[Source texts of formatted documents]:

--*--

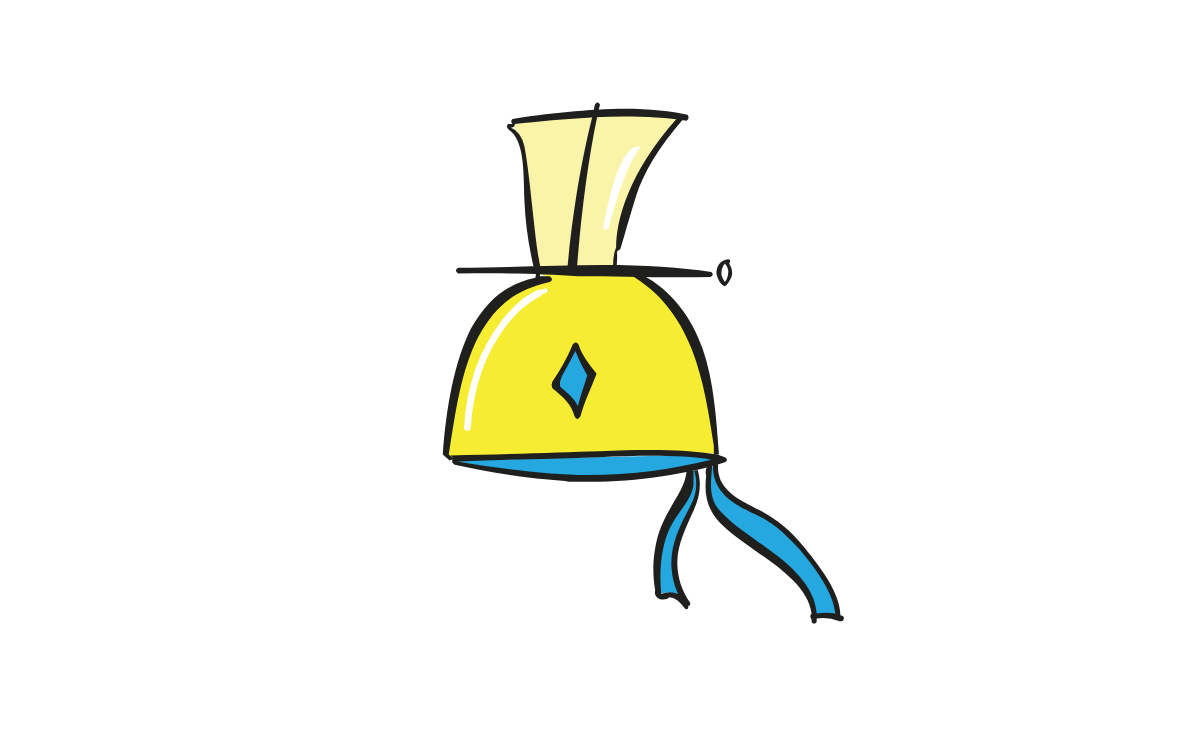
<!DOCTYPE html>
<html lang="en">
<head>
<meta charset="utf-8">
<title>Plumed hat with ribbons</title>
<style>
:root {
  --paper: #ffffff;
  --ink: #1f1f1e;
  --yellow: #f6ec31;
  --cream: #faf4a8;
  --blue: #25a8e0;
}
html, body { margin: 0; padding: 0; background: var(--paper); overflow: hidden; }
.canvas { display: block; width: 1200px; height: 735px; background: var(--paper); }
.ink { fill: var(--ink); }
.felt { fill: var(--yellow); }
.plume-fill { fill: var(--cream); }
.silk { fill: var(--blue); }
.shine { fill: none; stroke: var(--paper); stroke-linecap: round; }
.shine-taper { fill: var(--paper); }
</style>
</head>
<body>
<svg class="canvas" viewBox="0 0 1412 865" role="img" aria-label="Yellow hat with a cream plume, a hat pin, a blue diamond and two blue ribbons">
  <g id="ribbons">
    <path class="silk" d="M812 555C808 585 784 608 778 640C774 660 774 680 776 699Q789 694 800 703C790 680 792 655 799 632C808 608 821 590 821 574Q822 562 818 553Z"/>
    <path class="silk" d="M837 549C834 570 834 587 842 599C858 620 890 640 918 660C942 678 957 695 959 724L987 724C986 700 965 670 944 646C925 623 908 610 885 600C858 586 841 575 842 549Z"/>
    <path class="ink" d="M808 554C806 578 785 597 775 628C767 655 768 678 771 695Q769 701 776 705Q783 707 788 703Q796 703 806 716Q810 719 810 713Q813 713 812 709C803 697 797 680 797 662C797 640 808 619 816 601C823 586 826 571 821 553L817 554C822 573 818 585 811 598C800 619 789 640 790 666C791 681 794 690 798 699Q788 695 778 699C776 677 777 653 784 632C793 605 813 592 816 571L816 554Z"/>
    <path class="ink" d="M833 548Q829 553 831 560C828 583 833 601 848 616C875 642 910 659 933 683C945 695 953 708 955 722Q952 725 955 729L955 732Q958 736 961 732L961 728Q974 726 988 731Q993 732 993 727Q993 725 989 724C988 698 968 671 947 645C928 621 910 608 889 598C862 585 843 572 845 546L839 547C838 578 861 592 884 603C906 612 924 628 942 648C961 671 980 697 983 722Q972 720 961 722C959 698 944 679 922 660C897 639 869 624 849 603C834 588 836 572 838 548Z"/>
  </g>

  <g id="plume">
    <path class="plume-fill" d="M602 147C620 143 700 133 735 133C765 133 785 136 803 138C768 178 737 232 727 290L723 320H634C624 285 620 225 617 187C615 168 610 155 602 147Z"/>
    <path class="ink" d="M603 140C640 134 695 128 735 128C765 128 790 131 809 135Q812 139 808 142C775 137 735 136 700 138C665 140 632 143 606 146Q605 151 601 150Q613 155 617 172C621 193 624 222 627 250C630 277 632 299 637 319L629 319C622 290 618 262 617 235C616 200 617 164 598 152Q595 149 598 146L603 146Q600 143 603 140Z"/>
    <path class="ink" d="M700 123Q703 118 706 123L703 136C692 188 684 250 679 314L677 326L666 328L668 312C672 270 680 205 697 137Z"/>
    <path class="ink" d="M796 140L804 140C776 172 757 203 748 232C741 255 735 276 730 293L726 296Q727 310 724 321L722 320Q720 304 725 291C725 260 739 204 796 140Z"/>
    <path class="shine-taper" d="M754 173C742 187 728 223 717 266Q715 272 711 270Q709 268 711 262C718 226 727 190 741 177Q748 171 754 173Z"/>
  </g>

  <g id="dome">
    <path class="felt" d="M634 321L745 322C795 347 818 393 829 446C836 478 839 507 842 534C770 530 665 536 527 538C532 475 546 408 573 372C592 346 613 334 648 328Z"/>
    <path class="ink" d="M631 320L637 319L635 325L647 325Q652 329 647 332C606 341 583 360 563 396C542 437 536 485 528 535L534 540L529 542L521 535C525 478 535 425 554 387C575 350 598 334 630 327Z"/>
    <path class="ink" d="M741 323L755 323C791 342 814 374 827 411C840 449 843 493 846 535L840 535L840 525C834 486 828 447 814 411C799 373 776 343 741 323Z"/>
    <path class="shine" stroke-width="8" d="M550 503C553 450 570 410 594 379C608 361 622 351 634 345"/>
    <path class="shine" stroke-width="5" d="M616 354Q628 346 642 342"/>
  </g>

  <g id="hat-pin">
    <path class="ink" d="M539 315C600 315 655 312 710 312C760 312 800 315 837 320Q841 323 836 326C780 327 725 325 680 325C640 322 590 321 539 322Q534 318 539 315Z"/>
    <path class="ink" fill-rule="evenodd" d="M857 305Q861 306 858 310Q863 318 861 325Q858 333 853 337Q846 335 843 322Q843 307 857 305ZM853 310Q848 316 849 324Q851 330 853 332Q857 327 857 319Q856 313 853 310Z"/>
  </g>

  <g id="brim">
    <path class="silk" d="M535 542L840 535L850 541C805 556 740 564 680 563C625 561 575 552 535 542Z"/>
    <path class="ink" d="M530 536C600 535 660 532 705 531C755 529 805 528 844 535L853 538Q858 541 853 544C820 555 760 566 705 567L669 567L665 566C620 563 575 556 535 547Q530 544 533 539ZM539 543C590 552 650 559 690 559C745 559 792 552 837 541C800 535 755 536 705 538C650 540 595 541 539 543Z"/>
  </g>

  <g id="diamond">
    <path class="ink" d="M674 405Q678 401 681 406C684 417 693 428 702 440C695 458 688 472 683 490Q679 496 676 490C672 475 663 468 650 457Q648 453 650 449C660 434 667 422 674 405Z"/>
    <path class="silk" d="M677 413C681 424 686 432 691 442C687 455 683 466 680 478C675 468 668 463 659 455Q658 449 661 443C667 432 672 423 677 413Z"/>
  </g>
</svg>
</body>
</html>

--*--

[ASSIGNMENT]:
Reproduce the entries above word for word. Pictures stay out.

[YOUR RESPONSE]:
<!DOCTYPE html>
<html lang="en">
<head>
<meta charset="utf-8">
<title>Plumed hat with ribbons</title>
<style>
:root {
  --paper: #ffffff;
  --ink: #1f1f1e;
  --yellow: #f6ec31;
  --cream: #faf4a8;
  --blue: #25a8e0;
}
html, body { margin: 0; padding: 0; background: var(--paper); overflow: hidden; }
.canvas { display: block; width: 1200px; height: 735px; background: var(--paper); }
.ink { fill: var(--ink); }
.felt { fill: var(--yellow); }
.plume-fill { fill: var(--cream); }
.silk { fill: var(--blue); }
.shine { fill: none; stroke: var(--paper); stroke-linecap: round; }
.shine-taper { fill: var(--paper); }
</style>
</head>
<body>
<svg class="canvas" viewBox="0 0 1412 865" role="img" aria-label="Yellow hat with a cream plume, a hat pin, a blue diamond and two blue ribbons">
  <g id="ribbons">
    <path class="silk" d="M812 555C808 585 784 608 778 640C774 660 774 680 776 699Q789 694 800 703C790 680 792 655 799 632C808 608 821 590 821 574Q822 562 818 553Z"/>
    <path class="silk" d="M837 549C834 570 834 587 842 599C858 620 890 640 918 660C942 678 957 695 959 724L987 724C986 700 965 670 944 646C925 623 908 610 885 600C858 586 841 575 842 549Z"/>
    <path class="ink" d="M808 554C806 578 785 597 775 628C767 655 768 678 771 695Q769 701 776 705Q783 707 788 703Q796 703 806 716Q810 719 810 713Q813 713 812 709C803 697 797 680 797 662C797 640 808 619 816 601C823 586 826 571 821 553L817 554C822 573 818 585 811 598C800 619 789 640 790 666C791 681 794 690 798 699Q788 695 778 699C776 677 777 653 784 632C793 605 813 592 816 571L816 554Z"/>
    <path class="ink" d="M833 548Q829 553 831 560C828 583 833 601 848 616C875 642 910 659 933 683C945 695 953 708 955 722Q952 725 955 729L955 732Q958 736 961 732L961 728Q974 726 988 731Q993 732 993 727Q993 725 989 724C988 698 968 671 947 645C928 621 910 608 889 598C862 585 843 572 845 546L839 547C838 578 861 592 884 603C906 612 924 628 942 648C961 671 980 697 983 722Q972 720 961 722C959 698 944 679 922 660C897 639 869 624 849 603C834 588 836 572 838 548Z"/>
  </g>

  <g id="plume">
    <path class="plume-fill" d="M602 147C620 143 700 133 735 133C765 133 785 136 803 138C768 178 737 232 727 290L723 320H634C624 285 620 225 617 187C615 168 610 155 602 147Z"/>
    <path class="ink" d="M603 140C640 134 695 128 735 128C765 128 790 131 809 135Q812 139 808 142C775 137 735 136 700 138C665 140 632 143 606 146Q605 151 601 150Q613 155 617 172C621 193 624 222 627 250C630 277 632 299 637 319L629 319C622 290 618 262 617 235C616 200 617 164 598 152Q595 149 598 146L603 146Q600 143 603 140Z"/>
    <path class="ink" d="M700 123Q703 118 706 123L703 136C692 188 684 250 679 314L677 326L666 328L668 312C672 270 680 205 697 137Z"/>
    <path class="ink" d="M796 140L804 140C776 172 757 203 748 232C741 255 735 276 730 293L726 296Q727 310 724 321L722 320Q720 304 725 291C725 260 739 204 796 140Z"/>
    <path class="shine-taper" d="M754 173C742 187 728 223 717 266Q715 272 711 270Q709 268 711 262C718 226 727 190 741 177Q748 171 754 173Z"/>
  </g>

  <g id="dome">
    <path class="felt" d="M634 321L745 322C795 347 818 393 829 446C836 478 839 507 842 534C770 530 665 536 527 538C532 475 546 408 573 372C592 346 613 334 648 328Z"/>
    <path class="ink" d="M631 320L637 319L635 325L647 325Q652 329 647 332C606 341 583 360 563 396C542 437 536 485 528 535L534 540L529 542L521 535C525 478 535 425 554 387C575 350 598 334 630 327Z"/>
    <path class="ink" d="M741 323L755 323C791 342 814 374 827 411C840 449 843 493 846 535L840 535L840 525C834 486 828 447 814 411C799 373 776 343 741 323Z"/>
    <path class="shine" stroke-width="8" d="M550 503C553 450 570 410 594 379C608 361 622 351 634 345"/>
    <path class="shine" stroke-width="5" d="M616 354Q628 346 642 342"/>
  </g>

  <g id="hat-pin">
    <path class="ink" d="M539 315C600 315 655 312 710 312C760 312 800 315 837 320Q841 323 836 326C780 327 725 325 680 325C640 322 590 321 539 322Q534 318 539 315Z"/>
    <path class="ink" fill-rule="evenodd" d="M857 305Q861 306 858 310Q863 318 861 325Q858 333 853 337Q846 335 843 322Q843 307 857 305ZM853 310Q848 316 849 324Q851 330 853 332Q857 327 857 319Q856 313 853 310Z"/>
  </g>

  <g id="brim">
    <path class="silk" d="M535 542L840 535L850 541C805 556 740 564 680 563C625 561 575 552 535 542Z"/>
    <path class="ink" d="M530 536C600 535 660 532 705 531C755 529 805 528 844 535L853 538Q858 541 853 544C820 555 760 566 705 567L669 567L665 566C620 563 575 556 535 547Q530 544 533 539ZM539 543C590 552 650 559 690 559C745 559 792 552 837 541C800 535 755 536 705 538C650 540 595 541 539 543Z"/>
  </g>

  <g id="diamond">
    <path class="ink" d="M674 405Q678 401 681 406C684 417 693 428 702 440C695 458 688 472 683 490Q679 496 676 490C672 475 663 468 650 457Q648 453 650 449C660 434 667 422 674 405Z"/>
    <path class="silk" d="M677 413C681 424 686 432 691 442C687 455 683 466 680 478C675 468 668 463 659 455Q658 449 661 443C667 432 672 423 677 413Z"/>
  </g>
</svg>
</body>
</html>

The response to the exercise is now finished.